The more ambitious boys will not be content with a mere workman's life. They will look forward to a time when they shall have saved up money enough to start in business for themselves. Then they too will become masters, with workmen and apprentices under them; and perhaps, in course of time, if they grow in wealth and wisdom, they may be elected rulers over the city.

Let us leave the shops of the workers and pass on. As we wonder about we find many churches and chapels; and perhaps we come after a while to a great "cathedral" or bishop's church, rearing its lofty roof to the sky. No pains have been spared to make this as grand and imposing as possible; and we gaze upon its great height with awe, and wonder at the marvelously quaint and clever patterns in which the stone is carved.

We leave this also after a time; and then we come to the "belfrey" or town-hall. This is the real center of the life of the city. Here is the strong square tower, like the "donjon" of a castle, where the townsmen may make their last stand in case an enemy succeeds in entering their walls, and they cannot beat him back in their narrow streets.

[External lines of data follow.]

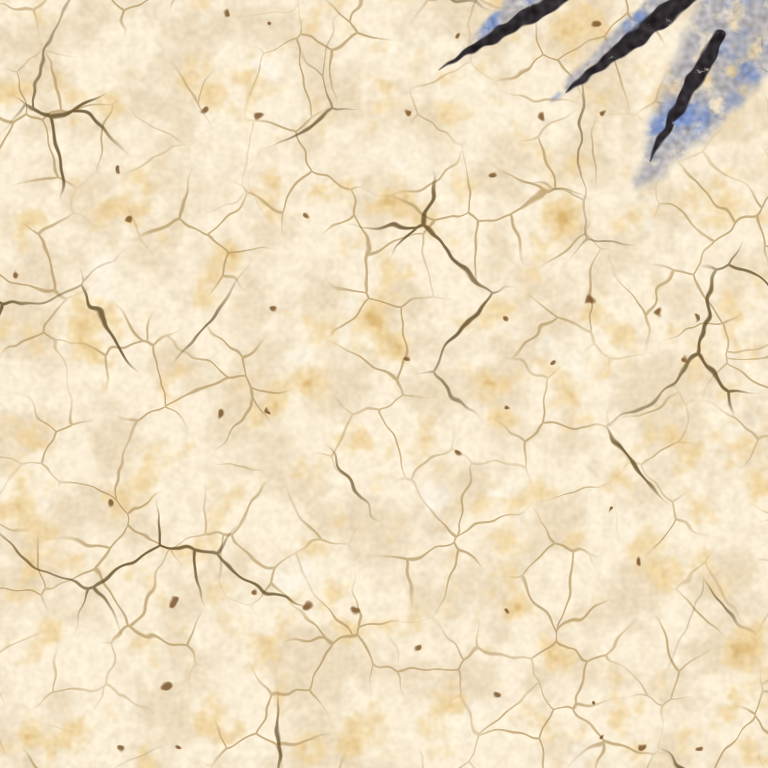
A three.js fragment shader for this texture:

```glsl
// Draws cracked cream plaster with ochre stains and painted blue-black plumes in the upper right.
varying vec2 vUv;

const vec3 CREAM = vec3(0.99, 0.94, 0.84);
const vec3 SAND = vec3(0.93, 0.86, 0.74);
const vec3 OCHRE = vec3(0.94, 0.83, 0.62);
const vec3 RUST = vec3(0.82, 0.66, 0.38);
const vec3 CRACK_TAN = vec3(0.72, 0.61, 0.42);
const vec3 CRACK_DARK = vec3(0.40, 0.32, 0.18);
const vec3 PIT = vec3(0.45, 0.30, 0.14);
const vec3 WASH = vec3(0.69, 0.68, 0.70);
const vec3 BLUE = vec3(0.44, 0.54, 0.77);
const vec3 INK = vec3(0.19, 0.17, 0.18);

vec2 hash2(vec2 p) {
  vec3 q = fract(p.xyx * vec3(0.1031, 0.1030, 0.0973));
  q += dot(q, q.yzx + 33.33);
  return fract((q.xx + q.yz) * q.zy);
}

float cornerSlope(vec2 cell, vec2 corner, vec2 f) {
  return dot(hash2(cell + corner) * 2.0 - 1.0, f - corner);
}

float gradientNoise(vec2 p) {
  vec2 i = floor(p);
  vec2 f = fract(p);
  vec2 u = f * f * f * (f * (f * 6.0 - 15.0) + 10.0);
  float low = mix(cornerSlope(i, vec2(0.0), f), cornerSlope(i, vec2(1.0, 0.0), f), u.x);
  float high = mix(cornerSlope(i, vec2(0.0, 1.0), f), cornerSlope(i, vec2(1.0), f), u.x);
  return mix(low, high, u.y);
}

float fbm(vec2 p) {
  float sum = 0.0;
  float amplitude = 0.6;
  for (int i = 0; i < 4; i++) {
    sum += amplitude * gradientNoise(p);
    p = mat2(1.6, 1.2, -1.2, 1.6) * p + 17.3;
    amplitude *= 0.55;
  }
  return sum;
}

vec2 warp(vec2 p, float scale, float amount) {
  return p + amount * vec2(gradientNoise(p * scale + 51.0), gradientNoise(p * scale + 87.0));
}

// Distance to the nearest Voronoi border, in canvas units
float borderDistance(vec2 p, float scale) {
  vec2 i = floor(p * scale);
  vec2 f = fract(p * scale);
  vec2 nearest = vec2(0.0);
  float best = 8.0;
  for (int y = -1; y <= 1; y++) for (int x = -1; x <= 1; x++) {
    vec2 g = vec2(float(x), float(y));
    vec2 r = g + hash2(i + g + 40.0) - f;
    if (dot(r, r) < best) { best = dot(r, r); nearest = r; }
  }
  float border = 8.0;
  for (int y = -2; y <= 2; y++) for (int x = -2; x <= 2; x++) {
    vec2 g = vec2(float(x), float(y));
    vec2 r = g + hash2(i + g + 40.0) - f;
    vec2 gap = r - nearest;
    if (dot(gap, gap) > 0.0001) border = min(border, dot(0.5 * (r + nearest), normalize(gap)));
  }
  return border / scale;
}

float crackMask(vec2 p, float scale, float width, float presence) {
  float d = borderDistance(p, scale);
  return presence * (1.0 - smoothstep(width * 0.3, width + 0.0012, d));
}

// Scattered irregular spots, one candidate per grid cell
float spots(vec2 p, float scale, float share, float radius) {
  vec2 cell = floor(p * scale);
  vec2 pick = hash2(cell + 211.0);
  vec2 offset = (fract(p * scale) - 0.25 - 0.5 * hash2(cell + 73.0)) / scale;
  float size = radius * (0.4 + 0.6 * pick.y);
  return step(pick.x, share) * (1.0 - smoothstep(size * 0.4, size + 0.001, length(offset)));
}

// Plume that grows from a sharp tip
float plume(vec2 p, vec2 tip, vec2 root, float width, float blur) {
  vec2 axis = root - tip;
  float h = clamp(dot(p - tip, axis) / dot(axis, axis), 0.0, 1.0);
  float d = length(p - tip - axis * h) - width * pow(h, 0.7) * (1.0 - 0.5 * pow(h, 6.0));
  return 1.0 - smoothstep(-blur, blur, d);
}

vec3 plaster(vec2 p) {
  vec3 color = mix(SAND, CREAM, smoothstep(-0.22, 0.12, fbm(p * 11.0)));
  float stain = fbm(p * 13.0 + 31.0) + 0.05 * (p.x - 0.5);
  color = mix(color, OCHRE, 0.8 * smoothstep(0.04, 0.26, stain));
  color = mix(color, RUST, 0.75 * smoothstep(0.25, 0.46, stain));
  color = mix(color, vec3(1.0, 0.97, 0.91), 0.7 * smoothstep(0.2, 0.4, fbm(p * 10.0 + 63.0)));
  return color + 0.05 * gradientNoise(p * 60.0) + 0.05 * gradientNoise(p * 130.0);
}

vec3 addCracks(vec3 color, vec2 p) {
  vec2 q = warp(warp(p, 10.0, 0.025), 38.0, 0.010);
  float fine = smoothstep(-0.22, 0.2, gradientNoise(p * 9.0 + 5.0));
  float bold = smoothstep(-0.02, 0.28, gradientNoise(p * 6.0 + 19.0));
  color = mix(color, CRACK_TAN, 0.75 * crackMask(q, 13.0, 0.0013, fine));
  color = mix(color, CRACK_DARK, 0.85 * crackMask(q + 0.37, 6.0, 0.0008 + 0.0016 * bold, bold));
  return mix(color, PIT, 0.8 * spots(warp(p, 70.0, 0.008), 16.0, 0.14, 0.007));
}

vec3 addPlumes(vec3 color, vec2 p) {
  vec2 q = warp(p, 45.0, 0.008);
  float wash = plume(q, vec2(0.60, 0.93), vec2(0.73, 1.04), 0.026, 0.005);
  wash = max(wash, plume(q, vec2(0.72, 0.87), vec2(0.93, 1.05), 0.030, 0.006));
  wash = max(wash, plume(q, vec2(0.83, 0.755), vec2(1.02, 1.05), 0.085, 0.012));
  float wear = smoothstep(-0.35, 0.05, fbm(p * 32.0 + 9.0));
  vec3 pigment = mix(WASH, BLUE, smoothstep(-0.08, 0.3, fbm(p * 16.0 + 44.0)));
  color = mix(color, pigment + 0.2 * gradientNoise(p * 110.0), wash * wear * 0.9);
  float ink = plume(q, vec2(0.573, 0.911), vec2(0.75, 1.015), 0.013, 0.002);
  ink = max(ink, plume(q, vec2(0.735, 0.878), vec2(0.91, 1.015), 0.017, 0.002));
  ink = max(ink, plume(q, vec2(0.844, 0.789), vec2(0.938, 0.955), 0.014, 0.002));
  float chips = smoothstep(0.22, 0.42, fbm(p * 60.0 + 3.0));
  return mix(color, INK + 0.15 * gradientNoise(p * 90.0), ink * (1.0 - 0.7 * chips));
}

void main() {
  vec3 color = addCracks(plaster(vUv), vUv);
  gl_FragColor = vec4(clamp(addPlumes(color, vUv), 0.0, 1.0), 1.0);
}
```
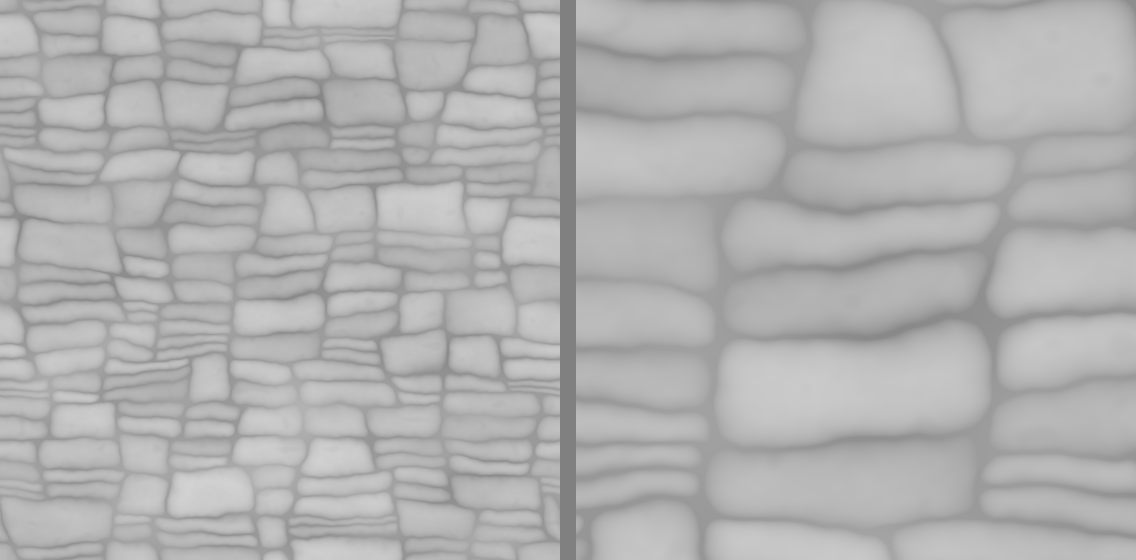
Left: the whole. Right: its middle third, enlarged.
Reproduce this texture map procedurally as a Shadertoy shader.

```glsl
const vec2 GRID = vec2(8.0, 16.0);   // even counts keep the pinwheel layout periodic
const float TAU = 6.2831853;

vec2 hash2(vec2 p) {
    vec3 h = fract(vec3(p.xyx) * vec3(0.1031, 0.1030, 0.0973));
    h += dot(h, h.yzx + 33.33);
    return fract((h.xx + h.yz) * h.zy);
}

// Gradient noise that wraps after a whole number of cells
float corner(vec2 cell, vec2 offset, vec2 period) {
    float angle = TAU * hash2(mod(cell, period) + period).x;
    return dot(vec2(cos(angle), sin(angle)), offset);
}

float gradientNoise(vec2 uv, vec2 period) {
    vec2 p = uv * period, i = floor(p), f = p - i;
    vec2 e = vec2(1.0, 0.0);
    vec2 w = f * f * f * (f * (f * 6.0 - 15.0) + 10.0);
    return mix(mix(corner(i, f, period), corner(i + e.xy, f - e.xy, period), w.x),
               mix(corner(i + e.yx, f - e.yx, period), corner(i + e.xx, f - e.xx, period), w.x), w.y);
}

vec2 warp(vec2 uv, vec2 period) {
    return vec2(gradientNoise(uv, period), gradientNoise(uv + 0.37, period));
}

float smoothMin(float a, float b, float k) {
    float h = max(k - abs(a - b), 0.0) / k;
    return min(a, b) - 0.25 * k * h * h;
}

// Signed offsets from the tilted joint that crosses a grid cell
float uprightJoint(vec2 q, vec2 cell) {
    vec2 h = hash2(mod(cell, GRID)) - 0.5, r = q - cell - 0.5;
    return (r.x - 0.64 * h.x - 0.3 * h.y * r.y) / GRID.x;
}

float levelJoint(vec2 q, vec2 cell) {
    vec2 h = hash2(mod(cell, GRID)) - 0.5, r = q - cell - 0.5;
    return (r.y - 0.64 * h.x - 0.3 * h.y * r.x) / GRID.y;
}

// Distances to the left, right, bottom and top joints of the block around a grid vertex
vec4 blockSides(vec2 q, vec2 v) {
    vec2 sw = v - 1.0, se = v - vec2(0.0, 1.0), nw = v - vec2(1.0, 0.0);
    if (mod(v.x + v.y, 2.0) < 0.5)
        return vec4(uprightJoint(q, sw), -uprightJoint(q, v), levelJoint(q, se), -levelJoint(q, nw));
    return vec4(uprightJoint(q, nw), -uprightJoint(q, se), levelJoint(q, sw), -levelJoint(q, v));
}

float innerDistance(vec4 s) {
    return min(min(s.x, s.y), min(s.z, s.w));
}

// Rounded distance to the rim of a stone
float rimDistance(vec4 s) {
    float height = max(s.z + s.w, 0.004);
    float across = min(s.x, s.y);
    float along = smoothMin(s.z, s.w, 0.4 * height);
    return smoothMin(across, along, min(0.018, 0.5 * height));
}

float stoneSurface(vec2 uv) {
    float broad = gradientNoise(uv, vec2(9.0, 17.0));
    float fine = gradientNoise(uv, vec2(26.0, 44.0));
    float grain = gradientNoise(uv, vec2(90.0, 110.0));
    float pits = smoothstep(0.3, 0.55, gradientNoise(uv + 0.21, vec2(34.0, 38.0)));
    return 0.03 * broad + 0.016 * fine + 0.008 * grain - 0.022 * pits;
}

void mainImage(out vec4 fragColor, in vec2 fragCoord) {
    vec2 uv = fragCoord / iResolution.xy;

    // Bend the joints
    vec2 bent = uv + 0.022 * warp(uv, vec2(5.0, 6.0)) + 0.008 * warp(uv, vec2(18.0, 20.0))
              + 0.0022 * warp(uv, vec2(60.0));
    vec2 q = bent * GRID;

    // Find the block that holds this point
    vec4 sides = vec4(-1.0);
    vec2 block = vec2(0.0);
    for (int k = 0; k < 4; k++) {
        vec2 v = floor(q) + vec2(k % 2, k / 2);
        vec4 s = blockSides(q, v);
        if (innerDistance(s) > innerDistance(sides)) { sides = s; block = v; }
    }

    // Split some blocks into thin slabs, more often in the lower courses
    vec2 id = mod(block, GRID);
    vec2 pick = hash2(id + 71.0);
    float lowCourse = 0.5 + 0.5 * sin(TAU * block.y / GRID.y);
    float slabs = 1.0 + floor(pick.x * (1.3 + 0.9 * lowCourse));
    float u = sides.x / max(sides.x + sides.y, 0.001);
    float height = sides.z + sides.w;
    float t = clamp(sides.z / max(height, 0.001), 0.0, 0.999);
    t += (pick.y - 0.5) * (2.0 * u - 0.4) * t * (1.0 - t);
    float slab = floor(t * slabs), level = fract(t * slabs);
    sides.zw = vec2(level, 1.0 - level) * height / slabs;

    // Stone tone: own shade, tilted face and rough surface
    vec2 shade = hash2(id + 131.0 + slab * vec2(17.0, 31.0)) - 0.5;
    float rim = max(rimDistance(sides) - 0.0009, 0.0);
    float stone = 0.735 + 0.065 * shade.x + 0.022 * smoothstep(0.0, 0.025, rim);
    stone += 0.05 * dot(vec2(u, level) - 0.5, vec2(shade.y, 0.4 + shade.x));
    stone += stoneSurface(uv);

    // Soft dark joints of uneven depth
    float joint = 0.605 + 0.12 * gradientNoise(uv + 0.13, vec2(7.0, 9.0));
    float tone = mix(joint, stone, 1.0 - exp(-rim / 0.0048));

    // Broad light over the wall
    tone += 0.016 * sin(TAU * uv.y) + 0.04 * gradientNoise(uv, vec2(3.0, 4.0));
    fragColor = vec4(vec3(clamp(tone, 0.0, 1.0)), 1.0);
}
```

On top of the tower is the bell, with watchmen always on the lookout to give the signal in case of fire or danger. The bell is also used for more peaceful purposes, as it gives the signal each morning and evening for the workmen all over the city to begin and to quit work; and it also summons the citizens from time to time, to public meetings. Also every night at eight or nine o'clock, it sounds the "curfew" (French couvre feu, "cover fire") as a signal to cover the fire with ashes and cease the day's labors.

Within the tower are dungeons for prisoners, and meeting rooms for the rulers of the city. There also are strong rooms where the city money is kept, together with the city seal. Lastly there is the charter which gives the city its liberties; this is the most precious of all the city possessions.

Even in ordinary times the city presents a bustling, busy appearance. If it is a city which holds a fair once or twice a year, what shall we say of it then? For several weeks at such times the city is one vast store. Strange merchants come from all parts of the land and set up their booths and stalls along the streets, and the city shops are crowded with goods. For miles about the people throng in to buy the things they need.

Thirteenth century fair


Above is a picture of the streets of a city during fair-time in the thirteenth century. In the middle of the picture we see a townsman and his wife returning home after making their purchases. Behind them are a knight and his attendant, on horseback, picking their way through the crowd. On the right hand side of the street is the shop of a cloth merchant; and we see the merchant and his wife showing goods to customers, while workmen are unpacking a box in the street. Next door is a tavern, with its sign hung out; and near this we see a cross which some pious person has erected at the street corner. On the left-hand side of the street we see a cripple begging for alms. Back of him is another cloth-merchant's shop; and next to this is a money-changer's table, where a group of people are having money weighed to see that there is no cheating in the payment. Beyond this is an elevated stage, on which a company of tumblers and jugglers are performing, with a crowd of people about them. In the background we see some tall-roofed houses, topped with turrets, and beyond these we can just make out the spire of a church rising to the sky.

This is indeed a busy scene; and it is a picture which we may carry away with us. It well shows the energy and the activity which, during the later Middle Ages, made the towns the starting place for so many important movements.